ABOUT THIS TASK
Lines that contain the string "rect" are the ones to list; copy all of them from the records.

EXTRACTED DATA

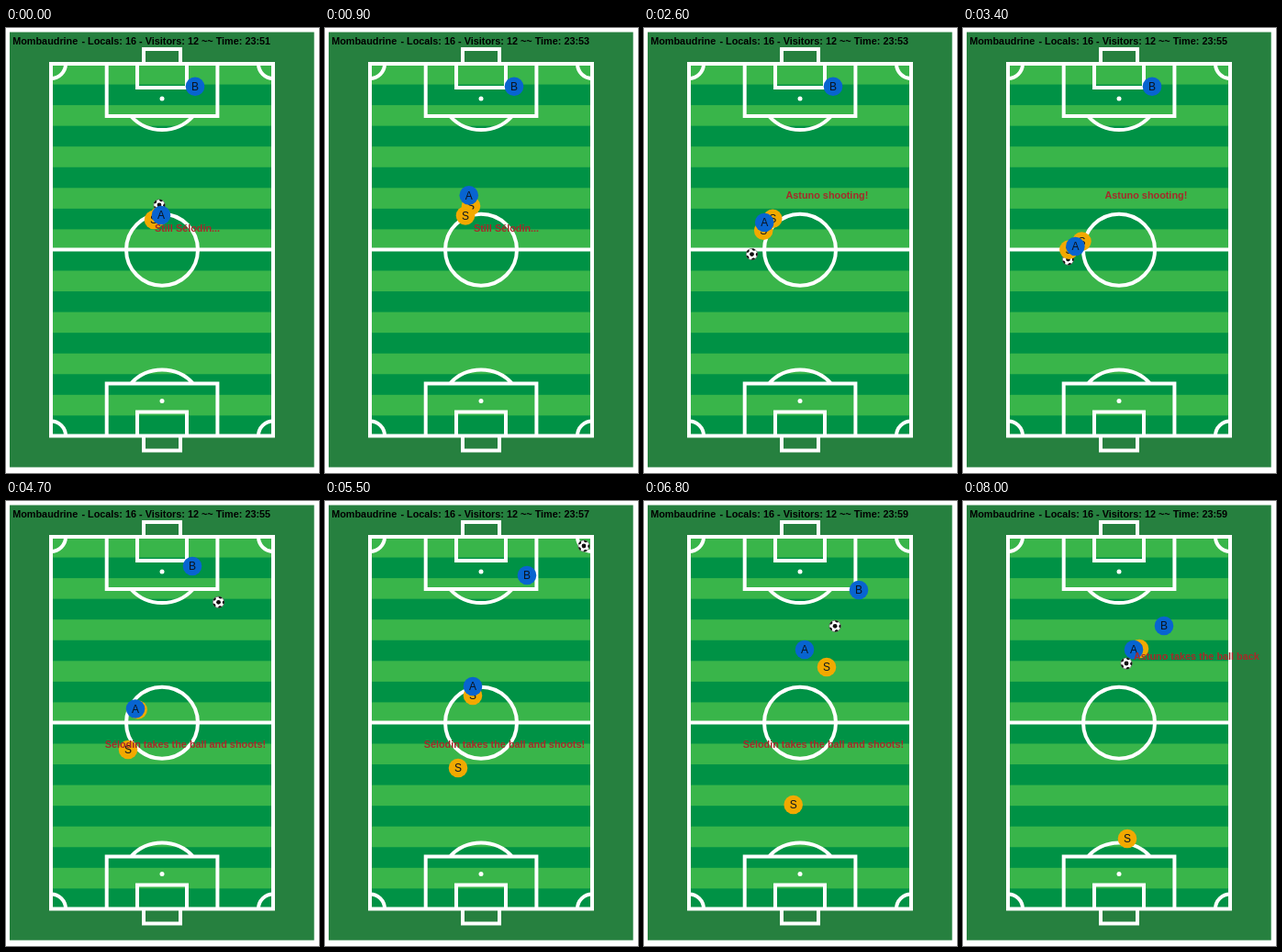
Animation, 341 px wide and 485 px high, one loop 8100 ms. Source, as an HTML page:

```html
<!DOCTYPE html>
<html lang="en">
<head>
<meta charset="utf-8">
<title>Football match</title>
<style>
  html, body { margin: 0; width: 100%; height: 100%; overflow: hidden; background: #fff; }
  svg { display: block; width: 100%; height: 100%; font-family: "Liberation Sans", Arial, sans-serif; }
  .lines { fill: none; stroke: #fff; stroke-width: 4; }
  .bold { font-size: 10.85px; font-weight: bold; }
  .player text { font-size: 12px; text-anchor: middle; fill: #0c1420; }
  .blue { fill: #0864d0; }
  .gold { fill: #f2a900; }
  #message { fill: #a52a2a; }
</style>
</head>
<body>
<svg viewBox="0 0 341 485">
  <defs>
    <pattern id="grass" x="49" y="39" width="242" height="45.1" patternUnits="userSpaceOnUse">
      <rect width="242" height="45.1" fill="#39b54a"/>
      <rect y="22.55" width="242" height="22.55" fill="#009245"/>
    </pattern>
    <g id="half">
      <path d="M109.7 39V96H230.4V39M143 39V65H197V39M150 39V23H190V39M136 96A46 46 0 0 0 204 96M49 55A16 16 0 0 0 65 39M275 39A16 16 0 0 0 291 55"/>
      <circle cx="170" cy="77" r="2.5" fill="#fff" stroke="none"/>
    </g>
    <clipPath id="round"><circle r="6.3"/></clipPath>
  </defs>

  <rect x="4" y="4.5" width="331.7" height="474.2" fill="#26803f"/>
  <rect x="49" y="39" width="242" height="406" fill="url(#grass)"/>
  <g class="lines">
    <rect x="49" y="39" width="242" height="405.5"/>
    <path d="M49 241.5H291"/>
    <circle cx="170" cy="241.7" r="39"/>
    <use href="#half"/>
    <use href="#half" transform="matrix(1 0 0 -1 0 483.5)"/>
  </g>

  <text class="bold" x="7.2" y="18.2">Mombaudrine</text>
  <text class="bold" x="82.4" y="18.2">- Locals: 16 - Visitors: 12 ~~ Time: 23:<tspan id="seconds">51</tspan></text>

  <g id="ball">
    <circle r="6.3" fill="#fff"/>
    <g id="patches" clip-path="url(#round)" fill="#111">
      <circle r="2.4"/>
    </g>
    <circle r="6.1" fill="none" stroke="#222" stroke-width=".5"/>
  </g>
  <g class="player" id="wing"><circle class="gold" r="10.3"/><text y="4.2">S</text></g>
  <g class="player" id="striker"><circle class="gold" r="10.3"/><text y="4.2">S</text></g>
  <g class="player" id="forward"><circle class="blue" r="10.3"/><text y="4.2">A</text></g>
  <g class="player" id="back"><circle class="blue" r="10.3"/><text y="4.2">B</text></g>
  <text class="bold" id="message"></text>
</svg>
<script>
const LOOP = 8.1, FPS = 10;
const SHOT = 1.25, STEAL = 3.8, CORNER = 5.5, RETURN = 7.5;
const $ = id => document.getElementById(id);

// Turning points: [seconds, x, y, drag]; drag slows the leg that ends there.
const runs = {
  ball: [[0, 167, 193], [SHOT, 156, 176], [STEAL, 114, 253, 1.75],
         [CORNER, 282, 49, .85], [RETURN, 183, 166, .45], [8, 178, 177]],
  wing: [[0, 167, 205], [1.8, 151, 183], [STEAL, 124, 245],
         [CORNER, 161, 212], [6.8, 199, 181], [8, 192, 161]],
  striker: [[0, 161, 209], [1.8, 145, 200], [STEAL, 108, 252],
            [4.7, 133, 271], [CORNER, 145, 291], [8, 179, 368]],
  forward: [[0, 169, 204], [SHOT, 152, 174], [1.8, 140, 186], [STEAL, 118, 251],
            [4.7, 141, 226.5], [CORNER, 161, 202], [6.8, 175, 162], [8, 186, 162]],
  back: [[4.4, 206, 63.7], [4.7, 203, 71], [CORNER, 220, 81], [6.8, 234, 97], [8, 219, 136]]
};

const messages = [
  [0, 162, 222, "Still Sélodin..."],
  [SHOT, 154.5, 186, "Astuno shooting!"],
  [STEAL, 107.7, 269, "Sélodin takes the ball and shoots!"],
  [RETURN, 186, 172.5, "Astuno takes the ball back"]
];

const glide = (s, drag) => drag ? 1 - Math.exp(-drag * s) : s;

function locate(run, t) {
  const next = run.findIndex(p => p[0] > t);
  if (next < 1) return run.at(next).slice(1, 3);
  const [t0, x0, y0] = run[next - 1], [t1, x1, y1, drag] = run[next];
  const u = glide(t - t0, drag) / glide(t1 - t0, drag);
  return [x0 + (x1 - x0) * u, y0 + (y1 - y0) * u];
}

function draw(now) {
  const t = Math.floor(now % LOOP * FPS) / FPS;
  for (const id in runs) $(id).setAttribute("transform", `translate(${locate(runs[id], t)})`);
  $("seconds").textContent = 51 + 2 * Math.floor((t + 1.2) / 2);
  const [, x, y, words] = messages.findLast(m => m[0] <= t);
  const label = $("message");
  label.setAttribute("x", x);
  label.setAttribute("y", y);
  label.textContent = words;
}

// Five rim patches around the middle one
for (let i = 0; i < 5; i++) {
  const patch = $("patches").firstElementChild.cloneNode();
  patch.setAttribute("r", 2);
  patch.setAttribute("transform", `rotate(${i * 72 - 70}) translate(6.2)`);
  $("patches").append(patch);
}

const start = performance.now();
function tick() {
  draw((performance.now() - start) / 1000);
  requestAnimationFrame(tick);
}
tick();
</script>
</body>
</html>
```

REPLY TO THE TASK
      <rect width="242" height="45.1" fill="#39b54a"/>
      <rect y="22.55" width="242" height="22.55" fill="#009245"/>
  <rect x="4" y="4.5" width="331.7" height="474.2" fill="#26803f"/>
  <rect x="49" y="39" width="242" height="406" fill="url(#grass)"/>
    <rect x="49" y="39" width="242" height="405.5"/>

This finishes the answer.